Give the records again in full, exactly as they are.

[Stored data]
----------------
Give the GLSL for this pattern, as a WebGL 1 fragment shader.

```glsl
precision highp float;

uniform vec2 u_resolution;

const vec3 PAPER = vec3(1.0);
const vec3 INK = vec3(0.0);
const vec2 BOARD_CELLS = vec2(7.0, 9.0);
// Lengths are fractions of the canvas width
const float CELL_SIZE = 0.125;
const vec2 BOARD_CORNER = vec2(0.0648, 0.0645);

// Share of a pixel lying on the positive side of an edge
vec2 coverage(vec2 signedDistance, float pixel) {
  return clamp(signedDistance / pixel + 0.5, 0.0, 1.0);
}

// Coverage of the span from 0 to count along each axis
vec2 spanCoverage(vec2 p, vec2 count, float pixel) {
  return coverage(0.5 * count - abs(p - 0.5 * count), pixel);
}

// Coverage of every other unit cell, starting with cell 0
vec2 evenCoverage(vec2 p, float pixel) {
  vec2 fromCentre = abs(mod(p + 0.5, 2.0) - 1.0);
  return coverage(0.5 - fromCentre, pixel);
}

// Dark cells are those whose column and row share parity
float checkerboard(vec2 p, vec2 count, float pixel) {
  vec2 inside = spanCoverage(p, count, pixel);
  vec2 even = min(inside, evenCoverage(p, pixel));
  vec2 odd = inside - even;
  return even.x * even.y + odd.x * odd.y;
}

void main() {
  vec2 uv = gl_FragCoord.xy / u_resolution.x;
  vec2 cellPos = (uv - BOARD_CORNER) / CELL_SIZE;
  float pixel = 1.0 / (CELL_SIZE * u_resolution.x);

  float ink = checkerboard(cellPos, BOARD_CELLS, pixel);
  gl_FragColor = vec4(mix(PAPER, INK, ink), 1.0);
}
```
----------------
(Answer area)
Give the GLSL for this pattern, as a WebGL 1 fragment shader.

```glsl
precision highp float;

uniform vec2 u_resolution;

const vec3 PAPER = vec3(1.0);
const vec3 INK = vec3(0.0);
const vec2 BOARD_CELLS = vec2(7.0, 9.0);
// Lengths are fractions of the canvas width
const float CELL_SIZE = 0.125;
const vec2 BOARD_CORNER = vec2(0.0648, 0.0645);

// Share of a pixel lying on the positive side of an edge
vec2 coverage(vec2 signedDistance, float pixel) {
  return clamp(signedDistance / pixel + 0.5, 0.0, 1.0);
}

// Coverage of the span from 0 to count along each axis
vec2 spanCoverage(vec2 p, vec2 count, float pixel) {
  return coverage(0.5 * count - abs(p - 0.5 * count), pixel);
}

// Coverage of every other unit cell, starting with cell 0
vec2 evenCoverage(vec2 p, float pixel) {
  vec2 fromCentre = abs(mod(p + 0.5, 2.0) - 1.0);
  return coverage(0.5 - fromCentre, pixel);
}

// Dark cells are those whose column and row share parity
float checkerboard(vec2 p, vec2 count, float pixel) {
  vec2 inside = spanCoverage(p, count, pixel);
  vec2 even = min(inside, evenCoverage(p, pixel));
  vec2 odd = inside - even;
  return even.x * even.y + odd.x * odd.y;
}

void main() {
  vec2 uv = gl_FragCoord.xy / u_resolution.x;
  vec2 cellPos = (uv - BOARD_CORNER) / CELL_SIZE;
  float pixel = 1.0 / (CELL_SIZE * u_resolution.x);

  float ink = checkerboard(cellPos, BOARD_CELLS, pixel);
  gl_FragColor = vec4(mix(PAPER, INK, ink), 1.0);
}
```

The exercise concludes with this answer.